- [Aim of the exercise] Only one stretch of the data below is wanted: the lines starting at the one with "--on-ink: #c4c4c4;" and ending at the one with "font: 700 7.4px/10px", both included, given again exactly.

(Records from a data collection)
* * * * * * *

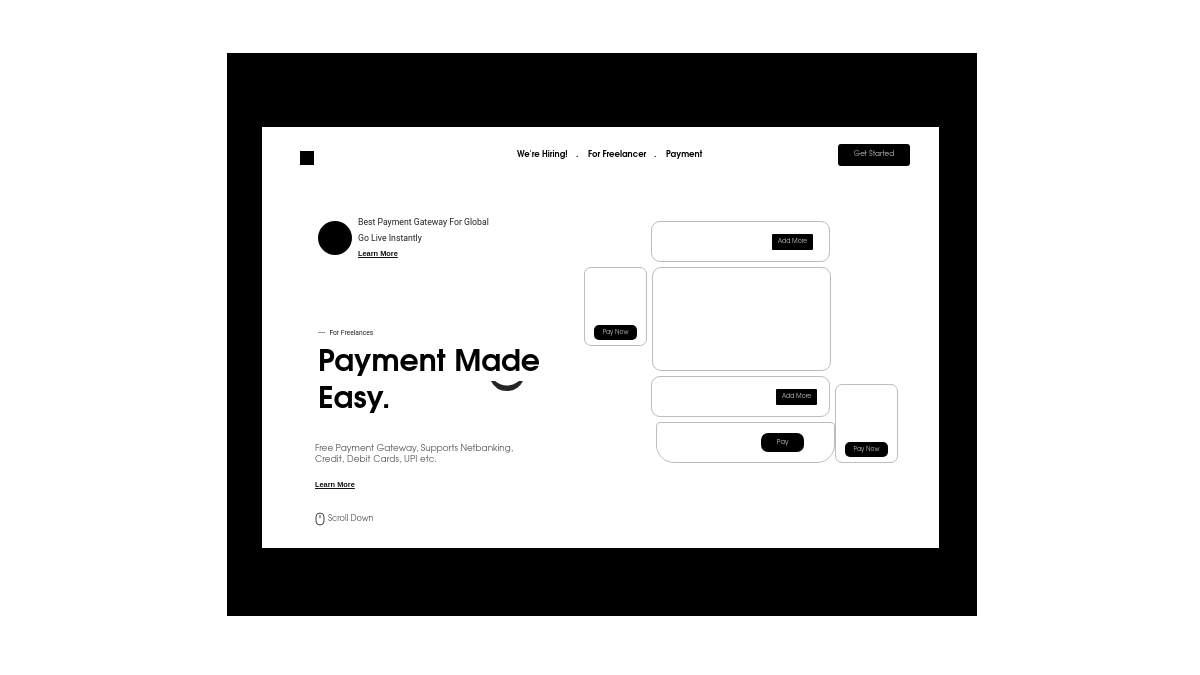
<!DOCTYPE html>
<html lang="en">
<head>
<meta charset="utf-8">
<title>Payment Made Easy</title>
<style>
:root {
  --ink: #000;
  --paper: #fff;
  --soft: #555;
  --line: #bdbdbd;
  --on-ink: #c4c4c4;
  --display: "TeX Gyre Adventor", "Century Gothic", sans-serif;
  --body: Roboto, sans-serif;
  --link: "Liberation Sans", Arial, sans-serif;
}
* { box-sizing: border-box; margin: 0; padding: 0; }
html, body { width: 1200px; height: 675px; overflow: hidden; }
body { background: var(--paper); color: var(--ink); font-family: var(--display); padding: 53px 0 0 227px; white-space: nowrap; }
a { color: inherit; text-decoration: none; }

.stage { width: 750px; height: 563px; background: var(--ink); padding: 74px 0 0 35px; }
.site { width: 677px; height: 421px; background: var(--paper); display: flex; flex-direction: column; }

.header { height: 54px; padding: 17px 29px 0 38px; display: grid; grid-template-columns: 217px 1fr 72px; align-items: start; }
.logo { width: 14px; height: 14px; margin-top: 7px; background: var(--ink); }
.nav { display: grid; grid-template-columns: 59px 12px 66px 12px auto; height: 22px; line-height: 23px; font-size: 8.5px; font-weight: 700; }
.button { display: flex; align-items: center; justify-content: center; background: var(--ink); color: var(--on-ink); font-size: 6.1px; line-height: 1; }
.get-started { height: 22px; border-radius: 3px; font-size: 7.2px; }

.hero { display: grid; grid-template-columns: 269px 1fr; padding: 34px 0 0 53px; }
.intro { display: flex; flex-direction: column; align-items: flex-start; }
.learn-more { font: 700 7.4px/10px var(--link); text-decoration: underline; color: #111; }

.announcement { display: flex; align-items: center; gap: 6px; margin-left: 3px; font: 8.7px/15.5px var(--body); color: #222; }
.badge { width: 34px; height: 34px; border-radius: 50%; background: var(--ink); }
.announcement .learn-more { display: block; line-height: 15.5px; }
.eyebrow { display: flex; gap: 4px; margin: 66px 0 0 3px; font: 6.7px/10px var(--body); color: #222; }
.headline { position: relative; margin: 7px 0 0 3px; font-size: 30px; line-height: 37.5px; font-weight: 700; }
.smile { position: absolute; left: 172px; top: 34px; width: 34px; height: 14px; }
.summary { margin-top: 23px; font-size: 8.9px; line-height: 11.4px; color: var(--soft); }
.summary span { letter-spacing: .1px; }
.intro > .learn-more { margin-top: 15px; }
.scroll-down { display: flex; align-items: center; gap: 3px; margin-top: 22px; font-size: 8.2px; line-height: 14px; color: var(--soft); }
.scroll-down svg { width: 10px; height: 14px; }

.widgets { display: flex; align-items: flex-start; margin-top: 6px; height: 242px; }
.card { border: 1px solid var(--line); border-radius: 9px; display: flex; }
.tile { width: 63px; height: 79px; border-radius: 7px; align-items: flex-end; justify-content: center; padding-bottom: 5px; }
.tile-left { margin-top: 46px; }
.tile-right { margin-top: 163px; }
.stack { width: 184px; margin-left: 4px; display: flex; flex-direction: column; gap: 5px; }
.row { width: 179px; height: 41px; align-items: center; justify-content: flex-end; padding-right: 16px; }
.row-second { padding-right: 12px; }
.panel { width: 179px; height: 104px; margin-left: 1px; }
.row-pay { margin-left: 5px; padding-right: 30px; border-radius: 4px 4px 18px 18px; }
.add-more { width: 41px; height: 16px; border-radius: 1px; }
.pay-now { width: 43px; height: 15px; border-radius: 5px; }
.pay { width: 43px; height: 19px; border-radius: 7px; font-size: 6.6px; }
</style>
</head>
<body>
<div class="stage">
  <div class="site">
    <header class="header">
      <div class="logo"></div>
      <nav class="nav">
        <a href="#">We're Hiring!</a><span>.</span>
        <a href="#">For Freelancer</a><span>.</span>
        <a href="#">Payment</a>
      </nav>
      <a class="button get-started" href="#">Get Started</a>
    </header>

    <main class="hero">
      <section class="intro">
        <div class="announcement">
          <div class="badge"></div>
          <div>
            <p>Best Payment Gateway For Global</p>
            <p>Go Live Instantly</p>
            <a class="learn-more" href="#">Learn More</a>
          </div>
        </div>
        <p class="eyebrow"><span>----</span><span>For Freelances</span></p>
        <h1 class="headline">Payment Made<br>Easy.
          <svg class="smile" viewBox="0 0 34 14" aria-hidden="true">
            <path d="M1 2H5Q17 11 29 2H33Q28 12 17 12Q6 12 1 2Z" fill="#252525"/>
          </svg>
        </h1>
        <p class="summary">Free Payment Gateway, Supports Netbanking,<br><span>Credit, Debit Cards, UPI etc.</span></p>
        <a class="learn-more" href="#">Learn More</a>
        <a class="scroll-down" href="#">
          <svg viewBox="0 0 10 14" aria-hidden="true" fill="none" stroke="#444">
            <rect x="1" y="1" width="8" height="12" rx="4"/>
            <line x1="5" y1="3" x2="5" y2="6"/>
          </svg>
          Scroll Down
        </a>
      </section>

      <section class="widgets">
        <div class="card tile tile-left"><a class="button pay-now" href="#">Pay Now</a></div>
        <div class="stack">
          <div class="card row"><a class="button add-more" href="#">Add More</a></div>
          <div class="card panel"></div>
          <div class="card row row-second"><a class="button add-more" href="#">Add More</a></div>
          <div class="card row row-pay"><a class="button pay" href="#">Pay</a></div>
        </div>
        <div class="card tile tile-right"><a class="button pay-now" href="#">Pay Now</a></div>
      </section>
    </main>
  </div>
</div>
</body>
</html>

* * * * * * *

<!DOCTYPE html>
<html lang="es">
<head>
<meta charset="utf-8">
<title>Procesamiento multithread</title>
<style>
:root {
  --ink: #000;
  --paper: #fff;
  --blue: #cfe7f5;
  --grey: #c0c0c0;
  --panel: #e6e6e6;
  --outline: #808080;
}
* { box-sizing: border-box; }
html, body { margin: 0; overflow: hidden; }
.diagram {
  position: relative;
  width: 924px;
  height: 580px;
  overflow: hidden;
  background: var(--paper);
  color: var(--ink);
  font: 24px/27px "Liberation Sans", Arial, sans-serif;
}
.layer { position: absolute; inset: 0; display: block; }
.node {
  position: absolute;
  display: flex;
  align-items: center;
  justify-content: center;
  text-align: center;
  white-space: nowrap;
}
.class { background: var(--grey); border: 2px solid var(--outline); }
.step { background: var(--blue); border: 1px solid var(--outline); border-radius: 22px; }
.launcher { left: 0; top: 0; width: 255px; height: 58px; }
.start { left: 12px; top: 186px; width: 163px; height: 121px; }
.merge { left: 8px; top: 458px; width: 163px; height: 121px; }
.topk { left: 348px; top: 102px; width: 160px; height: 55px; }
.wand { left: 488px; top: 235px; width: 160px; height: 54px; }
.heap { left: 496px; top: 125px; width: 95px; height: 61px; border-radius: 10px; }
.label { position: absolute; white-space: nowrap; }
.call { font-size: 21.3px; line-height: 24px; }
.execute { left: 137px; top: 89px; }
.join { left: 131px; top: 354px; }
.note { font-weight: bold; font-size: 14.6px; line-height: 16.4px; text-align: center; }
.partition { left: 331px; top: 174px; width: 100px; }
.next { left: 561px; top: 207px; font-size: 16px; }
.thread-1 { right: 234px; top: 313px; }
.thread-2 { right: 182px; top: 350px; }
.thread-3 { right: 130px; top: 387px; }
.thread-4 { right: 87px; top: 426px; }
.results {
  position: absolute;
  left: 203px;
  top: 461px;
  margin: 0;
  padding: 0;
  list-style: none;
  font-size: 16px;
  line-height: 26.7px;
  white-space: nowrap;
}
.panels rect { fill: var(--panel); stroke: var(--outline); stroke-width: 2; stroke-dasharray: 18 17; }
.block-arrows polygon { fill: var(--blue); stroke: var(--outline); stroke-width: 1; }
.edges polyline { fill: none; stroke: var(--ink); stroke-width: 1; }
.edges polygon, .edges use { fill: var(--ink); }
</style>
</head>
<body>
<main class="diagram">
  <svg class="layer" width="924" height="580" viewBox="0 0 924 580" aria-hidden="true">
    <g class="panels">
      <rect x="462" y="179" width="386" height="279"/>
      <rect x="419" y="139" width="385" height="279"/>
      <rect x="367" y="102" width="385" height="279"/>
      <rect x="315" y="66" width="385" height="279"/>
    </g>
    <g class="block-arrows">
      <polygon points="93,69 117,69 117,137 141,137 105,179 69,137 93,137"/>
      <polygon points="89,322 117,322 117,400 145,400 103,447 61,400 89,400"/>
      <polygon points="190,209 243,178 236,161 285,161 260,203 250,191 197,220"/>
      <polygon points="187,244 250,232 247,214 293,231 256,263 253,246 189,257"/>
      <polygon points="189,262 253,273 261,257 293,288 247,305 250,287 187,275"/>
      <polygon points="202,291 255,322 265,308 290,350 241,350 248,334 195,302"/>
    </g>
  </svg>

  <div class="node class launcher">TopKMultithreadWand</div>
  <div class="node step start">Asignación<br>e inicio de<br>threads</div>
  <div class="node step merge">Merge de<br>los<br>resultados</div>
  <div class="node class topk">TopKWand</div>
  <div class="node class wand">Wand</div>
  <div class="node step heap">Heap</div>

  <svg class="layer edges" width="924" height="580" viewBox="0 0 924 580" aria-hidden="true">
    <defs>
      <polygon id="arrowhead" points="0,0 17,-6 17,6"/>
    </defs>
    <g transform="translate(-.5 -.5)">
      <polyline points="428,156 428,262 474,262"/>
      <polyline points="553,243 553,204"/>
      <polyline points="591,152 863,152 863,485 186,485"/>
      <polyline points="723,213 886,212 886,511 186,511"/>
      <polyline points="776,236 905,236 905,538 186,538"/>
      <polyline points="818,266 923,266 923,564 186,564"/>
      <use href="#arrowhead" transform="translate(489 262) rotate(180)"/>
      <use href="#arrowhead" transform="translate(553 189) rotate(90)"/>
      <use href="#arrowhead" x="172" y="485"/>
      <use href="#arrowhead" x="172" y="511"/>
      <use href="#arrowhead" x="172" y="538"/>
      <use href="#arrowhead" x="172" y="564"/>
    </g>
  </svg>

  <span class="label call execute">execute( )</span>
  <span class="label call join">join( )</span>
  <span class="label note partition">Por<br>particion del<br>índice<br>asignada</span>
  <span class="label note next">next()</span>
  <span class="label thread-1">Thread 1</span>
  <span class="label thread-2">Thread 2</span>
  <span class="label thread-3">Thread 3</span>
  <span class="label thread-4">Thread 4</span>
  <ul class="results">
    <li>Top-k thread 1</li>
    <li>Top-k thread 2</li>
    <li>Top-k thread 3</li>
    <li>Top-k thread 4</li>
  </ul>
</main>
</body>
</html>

* * * * * * *

- [Reply to the task]
  --on-ink: #c4c4c4;
  --display: "TeX Gyre Adventor", "Century Gothic", sans-serif;
  --body: Roboto, sans-serif;
  --link: "Liberation Sans", Arial, sans-serif;
}
* { box-sizing: border-box; margin: 0; padding: 0; }
html, body { width: 1200px; height: 675px; overflow: hidden; }
body { background: var(--paper); color: var(--ink); font-family: var(--display); padding: 53px 0 0 227px; white-space: nowrap; }
a { color: inherit; text-decoration: none; }

.stage { width: 750px; height: 563px; background: var(--ink); padding: 74px 0 0 35px; }
.site { width: 677px; height: 421px; background: var(--paper); display: flex; flex-direction: column; }

.header { height: 54px; padding: 17px 29px 0 38px; display: grid; grid-template-columns: 217px 1fr 72px; align-items: start; }
.logo { width: 14px; height: 14px; margin-top: 7px; background: var(--ink); }
.nav { display: grid; grid-template-columns: 59px 12px 66px 12px auto; height: 22px; line-height: 23px; font-size: 8.5px; font-weight: 700; }
.button { display: flex; align-items: center; justify-content: center; background: var(--ink); color: var(--on-ink); font-size: 6.1px; line-height: 1; }
.get-started { height: 22px; border-radius: 3px; font-size: 7.2px; }

.hero { display: grid; grid-template-columns: 269px 1fr; padding: 34px 0 0 53px; }
.intro { display: flex; flex-direction: column; align-items: flex-start; }
.learn-more { font: 700 7.4px/10px var(--link); text-decoration: underline; color: #111; }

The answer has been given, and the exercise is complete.